* **Instructions for the task**:
Go through the data below and return each line where the string "clamp" occurs.

===== Working data =====

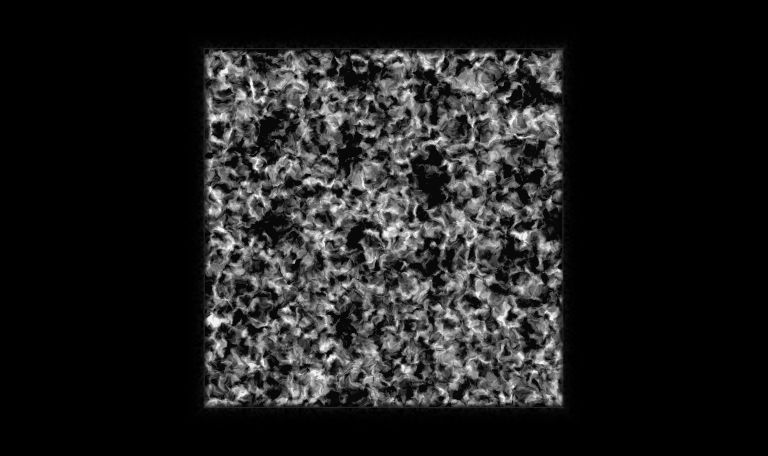
Reproduce this texture map procedurally as a Shadertoy shader.

```glsl
// Square greyscale height map of crusty rings, filigree and dark hollows on black.

vec2 hash2(vec2 p) {
    vec3 h = fract(p.xyx * vec3(0.1031, 0.1030, 0.0973));
    h += dot(h, h.yzx + 33.33);
    return fract((h.xx + h.yz) * h.zy);
}

float noise(vec2 p) {
    vec2 i = floor(p), f = fract(p);
    f = f * f * (3.0 - 2.0 * f);
    return mix(mix(hash2(i).x, hash2(i + vec2(1, 0)).x, f.x),
               mix(hash2(i + vec2(0, 1)).x, hash2(i + vec2(1, 1)).x, f.x), f.y);
}

float fbm(vec2 p) {
    float sum = 0.0, amp = 0.55;
    for (int i = 0; i < 3; i++) {
        sum += amp * noise(p);
        p = mat2(1.6, 1.2, -1.2, 1.6) * p + 17.3;
        amp *= 0.52;
    }
    return sum;
}

vec2 warp(vec2 p) {
    return vec2(fbm(p), fbm(p + 41.7)) - 0.5;
}

// Broken rims scattered over a jittered grid
float rings(vec2 p) {
    float cell = 0.082, glow = 0.0;
    vec2 home = floor(p / cell);
    for (int y = -1; y <= 1; y++)
    for (int x = -1; x <= 1; x++) {
        vec2 id = home + vec2(x, y);
        vec2 rnd = hash2(id + 63.0);
        vec2 away = p - (id + 0.25 + 0.5 * rnd) * cell;
        away.x *= 1.2;
        float radius = mix(0.014, 0.031, hash2(id + 91.0).x);
        float rim = (length(away) - radius) / 0.0055;
        glow = max(glow, exp(-rim * rim) * (0.55 + 0.45 * rnd.y));
    }
    return glow;
}

// Dark pits in four columns, each column shifted in height
float hollows(vec2 p) {
    float pitch = 0.187;
    float column = clamp(round((p.x + 0.262) / pitch), 0.0, 3.0);
    float shift = 0.155 + 0.045 * cos(1.3 * column);
    float row = round((p.y - shift) / pitch);
    vec2 away = p - vec2(column * pitch - 0.262, shift + row * pitch);
    float size = 0.032 + 0.02 * hash2(vec2(column, row) + 25.0).x;
    float depth = smoothstep(size * 1.5, size * 0.35, length(away));
    return depth * (column == 2.0 && row < -1.0 ? 0.1 : 1.0);
}

float segment(vec2 p, vec2 a, vec2 b) {
    vec2 ab = b - a;
    return length(p - a - ab * clamp(dot(p - a, ab) / dot(ab, ab), 0.0, 1.0));
}

void mainImage(out vec4 fragColor, in vec2 fragCoord) {
    vec2 p = (fragCoord - 0.5 * iResolution.xy) / iResolution.y;
    vec2 q = p + 0.026 * warp(p * 24.0 + 9.0) + 0.014 * warp(p * 75.0 + 50.0);

    // Crust: warped ridges, rims and fine grain
    float ridge = 1.0 - abs(2.0 * noise(q * 36.0 + 80.0) - 1.0);
    float grain = fbm(q * 82.0 + 130.0) - 0.5;
    float tone = 0.07 + 0.38 * ridge + 0.34 * rings(q) + 1.35 * grain;
    tone += 0.25 * (noise(p * 13.0 + 30.0) - 0.5);

    // Pits, with a pale diagonal vein and a dark one
    tone -= 0.3 * hollows(q);
    float vein = segment(q, vec2(-0.03, 0.08), vec2(0.13, -0.10));
    float crack = segment(q, vec2(-0.27, 0.18), vec2(-0.17, 0.05));
    tone += 0.16 * smoothstep(0.025, 0.0, vein);
    tone -= 0.2 * smoothstep(0.03, 0.0, crack);
    tone = clamp(tone, 0.03, 0.95);

    // Square plate with a dim border and faint dust outside
    vec2 side = abs(p + vec2(0.001, 0.0)) - 0.394;
    float edge = max(side.x, side.y);
    float ragged = edge + 0.008 * (noise(p * 70.0 + 60.0) - 0.5);
    tone *= mix(0.3, 1.0, smoothstep(0.0, 0.014, -ragged));
    tone = max(tone, 0.2 * exp(-pow(edge / 0.002, 2.0)));
    float plate = smoothstep(0.002, -0.002, edge);
    float dust = 0.11 * noise(p * 190.0 + 200.0) * exp(-max(edge, 0.0) / 0.011);

    fragColor = vec4(vec3(mix(dust, tone, plate)), 1.0);
}
```
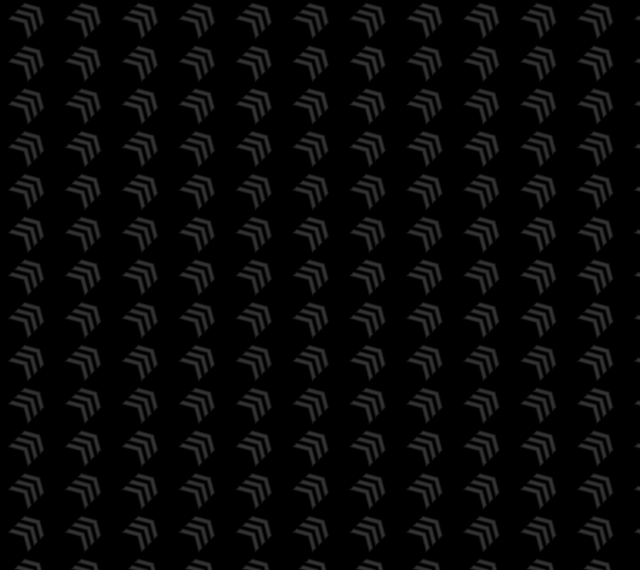
Write a WebGL 2 fragment shader that draws this pattern.

```glsl
#version 300 es
precision highp float;
// Grid of small grey triple chevrons pointing up and right on black.

#define REPEATS vec2(11.245, 13.33)  // cells across and down
#define CELL_ASPECT 1.335            // cell width over cell height
#define ANCHOR vec2(0.558, 0.356)    // middle apex in the cell, from top left
#define SPACING 0.207                // step between chevrons, in cell heights
#define THICKNESS 0.104              // bar size along the arrow axis
#define HALF_SPAN 0.315              // half width across the arrow axis
#define SLOPE 0.577                  // sweep of the arms (30 degrees)
#define SOFTNESS 0.036               // half width of the blurred edge
#define VARIATION 0.05               // change of shade between marks
#define BACKGROUND vec3(0.0)
#define GREY vec3(0.2)

uniform vec2 u_resolution;
out vec4 fragColor;

float hash(vec2 p) {
  return fract(sin(dot(p, vec2(127.1, 311.7))) * 43758.5453);
}

// Signed distance to three nested chevrons; p.x runs along the arrow axis.
float tripleChevron(vec2 p) {
  float swept = p.x + SLOPE * abs(p.y);
  float bar = clamp(round(swept / SPACING), -1.0, 1.0);
  float band = abs(swept - bar * SPACING) - 0.5 * THICKNESS;
  float arm = band * inversesqrt(1.0 + SLOPE * SLOPE);
  return max(arm, abs(p.y) - HALF_SPAN);
}

void main() {
  // Cells are counted from the top left corner.
  vec2 uv = gl_FragCoord.xy / u_resolution;
  vec2 grid = vec2(uv.x, 1.0 - uv.y) * REPEATS;
  vec2 cell = floor(grid);

  // Local position in cell heights, y up, turned onto the diagonal axis.
  vec2 local = (fract(grid) - ANCHOR) * vec2(CELL_ASPECT, -1.0);
  vec2 axis = vec2(local.x + local.y, local.y - local.x) * sqrt(0.5);

  // Soft edges, never narrower than a pixel.
  float pixel = REPEATS.y / u_resolution.y;
  float edge = max(SOFTNESS, 0.7 * pixel);
  float mask = 1.0 - smoothstep(-edge, edge, tripleChevron(axis));

  // Slight difference of shade from mark to mark.
  float shade = 1.0 + VARIATION * (hash(cell) - 0.5);
  fragColor = vec4(mix(BACKGROUND, GREY * shade, mask), 1.0);
}
```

=====

* **Result**:
    float column = clamp(round((p.x + 0.262) / pitch), 0.0, 3.0);
    return length(p - a - ab * clamp(dot(p - a, ab) / dot(ab, ab), 0.0, 1.0));
    tone = clamp(tone, 0.03, 0.95);
  float bar = clamp(round(swept / SPACING), -1.0, 1.0);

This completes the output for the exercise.